I have been working for several weeks now on a project that I proudly finished today. My 14,778 photographs are in a photo program that keeps them organized in a way most people would envy. However, my OCD has not let me rest for years because the way those photos are stored was not consistent.

Now who would even care about something like that? It finally got the best of me and I started the maze of trying to swap this for that. Eventually, I contacted my peep in CA from Adobe who told me a much, much, much easier way to accomplish what I wanted. Unfortunately, I had already completed about a third of the collections but at least the rest of the project went more quickly.

It was interesting to walk down nostalgia road. Back in the days of film, photos were much more difficult to date and record. You know how it was. You had a roll of film for a decade or so and then you finally got it developed. If you were lucky, you could remember what you photographed.

I couldn’t help but do that grief thing with dates. Before and after kinds of things. Oh, before Mom died. Oh, after Tim died. They become non-erasable markers in our heads that leave a scar.

Without even meaning to, I looked at those photos and wondered things like, “Wow. That was Mom’s last Christmas but we didn’t know it then.” And all the years that we were careful with Dad around holidays because we learned from Mom that you never knew when it could be your last.

The part that I wasn’t expecting, was when I would get to a collection and realize that suddenly, the photos would drop off. After about the third or fourth time it happened, I realized the pattern. It was 2011. There just were hardly any photographs at all that year. For anyone, it seemed.

In 2010, Tim got his diagnosis. There was our last Father’s Day together. There was his benefit. But in so many sections, 2011 was just gone.

It was a reminder that my entire family and support system grieved right along with Tim’s wife and children. Where did that year go? What happened to us? We must have been swallowed up in grief. Perhaps nothing felt important enough to want to remember. Yes, there were some pictures, but the difference in amounts of photographs between years was startling.

It makes sense. But it was yet another reminder that grief and loss change us in ways that we aren’t even aware of. The aware parts are tough enough, but sometimes the other insights can take years to see. I’m sure decades too, I just haven’t gotten that far yet.

I guess the take-away is this.
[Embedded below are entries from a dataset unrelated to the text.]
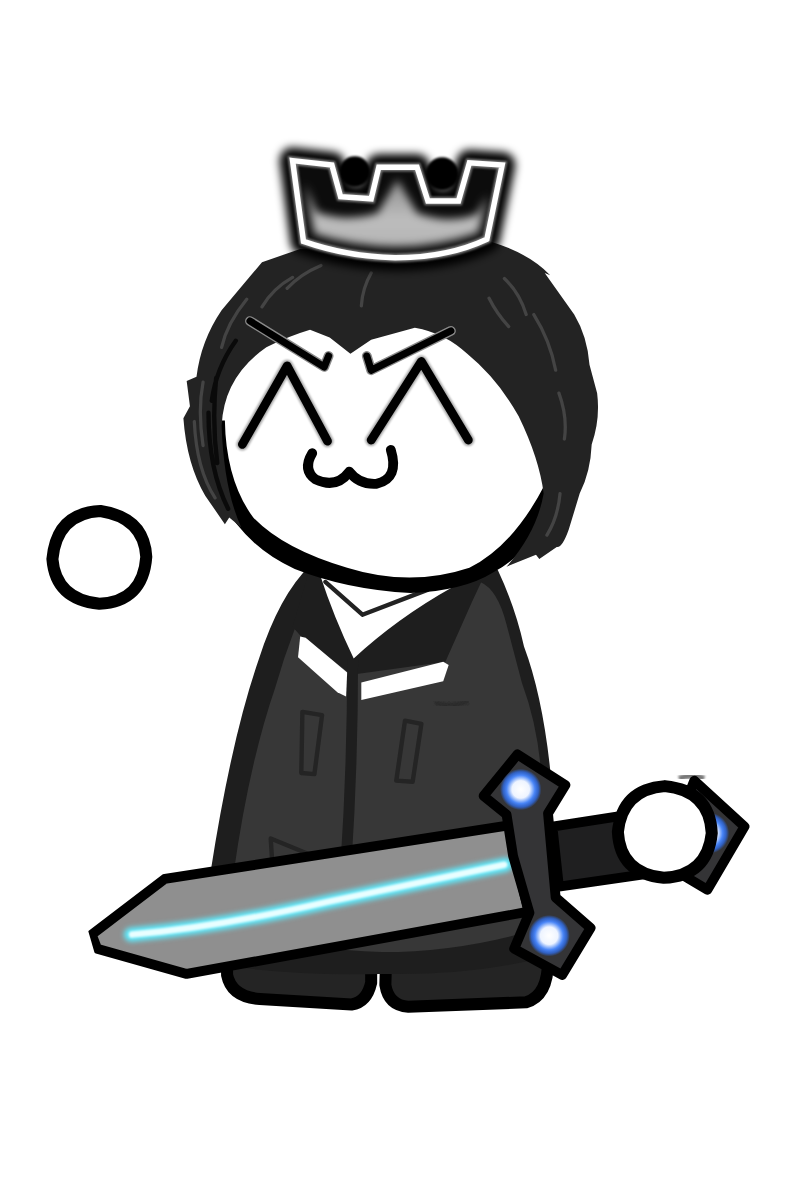
<!DOCTYPE html>
<html lang="en">
<head>
<meta charset="utf-8">
<title>Crowned swordsman</title>
<style>
:root{--paper:#fff;--ink:#000;--hair:#232323;--hair-light:#444;--coat-edge:#1e1e1e;--coat:#373737;--seam:#242424;--blade:#8f8f8f;--guard:#343436;--grip:#1f1f20;--glow:#5fe9fb;--gem:#2f6ff0;--silver:#bdbdbd}
html,body{margin:0;height:100%;background:var(--paper);overflow:hidden}
.character{display:block;width:786px;height:1200px}
.line{fill:none;stroke:var(--ink);stroke-linecap:round;stroke-linejoin:round}
.strands path{fill:none;stroke:var(--hair-light);stroke-width:3;stroke-linecap:round}
.strands .dark{stroke:#0a0a0a;stroke-width:4}
.white{fill:var(--paper)}
.seam{fill:none;stroke:var(--seam);stroke-width:4;stroke-linejoin:round}
.hand{fill:var(--paper);stroke:var(--ink);stroke-width:11}
.steel{stroke:var(--ink);stroke-width:9;stroke-linejoin:round}
</style>
</head>
<body>
<svg class="character" viewBox="0 0 720 1099" role="img" aria-label="Grinning figure with a crown, black coat and glowing sword">
<defs>
<filter id="soft" x="-20%" y="-30%" width="140%" height="160%"><feGaussianBlur stdDeviation="4"/></filter>
<filter id="slight" x="-10%" y="-10%" width="120%" height="120%"><feGaussianBlur stdDeviation="1"/></filter>
<filter id="beam" filterUnits="userSpaceOnUse" x="90" y="760" width="410" height="130"><feGaussianBlur stdDeviation="2.6"/></filter>
<radialGradient id="gem-light"><stop offset="0" stop-color="#fff"/><stop offset=".42" stop-color="#eef4ff"/><stop offset=".68" stop-color="#4a86f7"/><stop offset=".85" stop-color="#2f6ff0" stop-opacity=".75"/><stop offset="1" stop-color="#2f6ff0" stop-opacity="0"/></radialGradient>
<linearGradient id="silver-fade" x1="0" y1="0" x2="0" y2="1"><stop offset="0" stop-color="#8d8d8d"/><stop offset=".6" stop-color="#bdbdbd"/><stop offset="1" stop-color="#b4b4b4"/></linearGradient>
<path id="crown-shape" d="M268 147 L304 151 L312 180 L340 182 L347 153 L382 153 L392 184 L420 184 L430 149 L460 151 L446 219 Q410 236 362 236 Q318 235 278 221 Z"/>
<clipPath id="crown-clip"><use href="#crown-shape"/></clipPath>
<circle id="gem" r="19" fill="url(#gem-light)"/>
<clipPath id="pommel-clip"><path d="M636 715 L682 757 L648 815 L606 790 Z"/></clipPath>
</defs>

<g id="feet" fill="#242424" stroke="#000" stroke-width="11" stroke-linejoin="round">
<path d="M208 868 L208 893 Q212 913 238 915 L322 920 Q336 918 340 900 L340 868 Z"/>
<path d="M354 868 L353 902 Q356 921 374 922 L482 918 Q502 912 502 880 L500 862 Z"/>
</g>

<g id="coat">
<path fill="var(--coat-edge)" d="M284 518 Q256 545 237 604 Q212 676 193 798 L205 884 Q270 894 348 892 Q430 894 503 876 L505 715 Q498 640 480 592 Q472 556 456 522 Z"/>
<path fill="var(--coat)" d="M270 576 L323 612 L408 605 Q424 560 440 533 Q456 540 464 572 L478 625 Q491 660 495 700 L488 852 Q420 872 350 872 Q280 870 228 850 L214 800 Q228 700 252 630 Q260 602 270 576 Z"/>
<path fill="var(--coat-edge)" d="M284 520 L268 574 L275 582 L322 618 L408 606 L432 552 L446 522 Z"/>
<path class="white" d="M293 526 Q306 566 324 603 Q364 566 414 538 L400 526 Z"/>
<path class="line" stroke-width="4" style="stroke:#222" d="M298 533 L332 563 L392 540"/>
<path d="M323 604 Q323 700 317 790" fill="none" stroke="#1e1e1e" stroke-width="10"/>
<path class="white" d="M275 583 L280 584 L318 616 L317 638 L309 634 L273 602 Z"/>
<path class="white" d="M331 625 L406 606 L411 609 L406 624 L331 641 Z"/>
<path class="seam" d="M277 652 L295 655 L288 709 L276 708 Z M371 660 L386 663 L378 716 L363 715 Z M250 800 L248 768 L292 786"/>
<path d="M400 644 Q412 648 427 643" fill="none" stroke="#2a2a2a" stroke-width="4" stroke-linecap="round" filter="url(#slight)"/>
</g>

<g id="head">
<path class="white" d="M205 350 Q200 440 224 480 Q290 535 375 537 Q450 533 498 455 L470 340 Q380 270 260 290 Z"/>
<path fill="#000" d="M200 385 L206 385 Q207 440 232 474 Q260 503 318 520 Q376 538 430 520 Q470 500 499 444 L503 470 Q480 510 452 524 Q425 541 376 543 Q318 540 270 521 Q238 507 216 479 Q196 445 200 385 Z"/>
</g>

<g id="hair">
<path fill="var(--hair)" d="M275 228 L240 240 L203 284 Q184 312 180 345 L171 349 L174 372 L168 383 Q171 425 188 454 L206 480 L210 474 L221 483 Q205 448 203 390 Q205 345 244 318 Q264 308 284 302 L302 309 L321 324 L340 311 L380 300 Q408 305 428 324 Q456 347 475 381 Q494 420 498 452 Q492 487 464 519 L491 508 L494 512 L510 501 Q515 502 521 485 L531 452 Q541 432 542 407 Q550 384 547 360 L540 334 Q538 308 526 288 L499 250 L504 252 Q485 232 449 221 Z"/>
<g class="strands">
<path d="M340 250 Q332 264 331 280 M268 254 Q250 264 240 281 M294 243 Q275 251 263 264 M226 274 Q208 296 203 318 M448 273 Q455 287 466 299 M462 255 Q476 268 482 288 M489 288 Q504 312 509 339 M512 360 Q520 382 517 402 M178 386 Q180 430 197 456 M186 350 Q181 376 186 408 M513 452 Q511 474 501 490"/>
<path class="dark" d="M216 312 Q198 337 194 367 M191 378 Q191 430 209 466 M198 346 Q194 386 199 424"/>
</g>
</g>

<g id="face">
<g filter="url(#slight)" opacity=".35"><path class="line" stroke-width="11" d="M222 407 L263 335 L300 404 M340 403 L386 331 L429 403"/></g>
<path class="line" stroke-width="8" d="M222 407 L263 335 L300 404 M340 403 L386 331 L429 403"/>
<path class="line" stroke-width="9" d="M286 415 Q277 430 289 439 Q308 448 320 432 Q329 444 345 443 Q366 438 358 412"/>
<path class="line" style="stroke:#8a8a8a" stroke-width="9" d="M229 294 L297 336 L301 326 M413 303 L340 339 L336 326"/>
<path class="line" stroke-width="6.5" d="M229 294 L297 336 L301 326 M413 303 L340 339 L336 326"/>
</g>

<g id="crown">
<use href="#crown-shape" fill="#000" stroke="#000" stroke-width="24" stroke-linejoin="round" filter="url(#soft)"/>
<g fill="#050505" filter="url(#slight)"><circle cx="325" cy="157" r="14"/><circle cx="405" cy="159" r="15"/></g>
<use href="#crown-shape" fill="#0c0c0c"/>
<g clip-path="url(#crown-clip)"><path filter="url(#soft)" fill="url(#silver-fade)" d="M279 168 L290 194 Q318 204 346 195 L364 164 L382 195 Q412 206 437 196 L447 178 L438 213 Q400 226 362 226 Q322 225 288 214 Z"/></g>
<use href="#crown-shape" fill="none" stroke="#777" stroke-width="8" filter="url(#slight)"/>
<use href="#crown-shape" fill="none" stroke="#fff" stroke-width="5"/>
</g>

<g id="sword">
<path d="M622 713 Q634 708 645 713" fill="none" stroke="#777" stroke-width="5" filter="url(#slight)"/>
<path class="steel" fill="var(--guard)" d="M636 715 L682 757 L648 815 L606 790 Z"/>
<g clip-path="url(#pommel-clip)"><use href="#gem" x="649" y="763"/></g>
<path class="steel" fill="var(--grip)" d="M506 757 L590 744 L596 800 L512 812 Z"/>
<path class="steel" fill="var(--blade)" d="M84 856 L151 805 L466 756 L484 835 L171 892 L89 869 Z"/>
<path class="white" d="M74 846 L80 850 L87 874 L76 876 Z"/>
<g fill="none" stroke-linecap="round"><path d="M120 856 Q200 849 300 826 L463 792" stroke="var(--glow)" stroke-width="13" filter="url(#beam)"/><path d="M121 856 Q200 849 300 826 L462 792" stroke="#e9feff" stroke-width="6" filter="url(#slight)"/></g>
<path class="steel" fill="var(--guard)" d="M474 691 L518 719 L502 745 L509 822 L541 850 L515 893 L471 869 L485 836 L470 784 L464 746 L443 729 Z"/>
<use href="#gem" x="477" y="723"/>
<use href="#gem" x="503" y="857"/>
</g>

<g id="hands">
<path class="hand" d="M92 468 Q132 474 134 510 Q131 551 91 553 Q51 549 48 512 Q52 470 92 468 Z"/>
<path class="hand" d="M609 720 Q650 724 652 763 Q648 802 608 804 Q568 800 566 762 Q570 723 609 720 Z"/>
</g>
</svg>
</body>
</html>
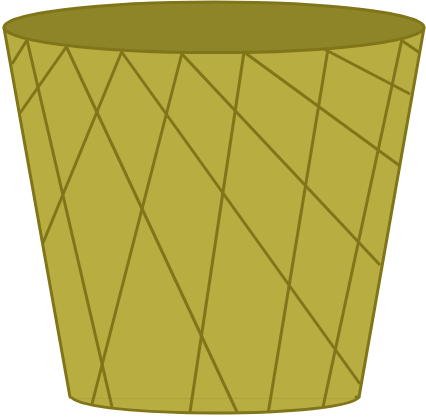
<!DOCTYPE html>
<html lang="en">
<head>
<meta charset="utf-8">
<title>Waste basket</title>
<style>
:root {
  --paper: #ffffff;
  --basket: #b8ad41;
  --opening: #8d8528;
  --outline: #807619;
}
html, body { margin: 0; background: var(--paper); overflow: hidden; }
svg { display: block; width: 426px; height: 417px; }
.body { fill: var(--basket); }
.edge, .weave { fill: none; stroke: var(--outline); stroke-width: 3; }
.edge { stroke-linecap: round; stroke-linejoin: round; }
.opening { fill: var(--opening); stroke: var(--outline); stroke-width: 3; }
.base-seam { stroke: var(--outline); stroke-width: 1; opacity: .15; }
</style>
</head>
<body>
<svg viewBox="0 0 426 417" role="img" aria-label="Olive waste basket with a lattice of crossing lines">
  <path class="body" d="M4 28L70 397C80 407 140 413 215 413C290 413 350 407 359 397L424 28Z"/>
  <line class="base-seam" x1="70" y1="398.5" x2="359" y2="398.5"/>
  <g class="weave">
    <line x1="27" y1="40" x2="12" y2="64"/>
    <line x1="67" y1="46" x2="20" y2="113"/>
    <line x1="122" y1="51" x2="43" y2="243"/>
    <line x1="182" y1="53" x2="92" y2="404"/>
    <line x1="244" y1="52" x2="190" y2="412"/>
    <line x1="328" y1="49" x2="268.5" y2="411"/>
    <line x1="402" y1="39" x2="323" y2="407"/>
    <line x1="27" y1="40" x2="112" y2="407"/>
    <line x1="66" y1="46" x2="237" y2="412"/>
    <line x1="121" y1="51" x2="360" y2="384"/>
    <line x1="181" y1="53" x2="380" y2="265"/>
    <line x1="244" y1="52" x2="400" y2="166"/>
    <line x1="324" y1="49" x2="410" y2="94"/>
    <line x1="401" y1="40" x2="420" y2="53"/>
  </g>
  <path class="edge" d="M4 28L70 397M424 28L359 397"/>
  <path class="edge" d="M72 398C82 407 140 413 215 413C290 413 352 407 359 397L356 397"/>
  <ellipse class="opening" cx="214" cy="27.3" rx="210" ry="25.3"/>
</svg>
</body>
</html>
If you are in acute grief right now and feel like there will never, ever be a smile in your life again, please know that it won’t stay like that forever. It hurts like hell, but the intensity does not stay the same. Thank God.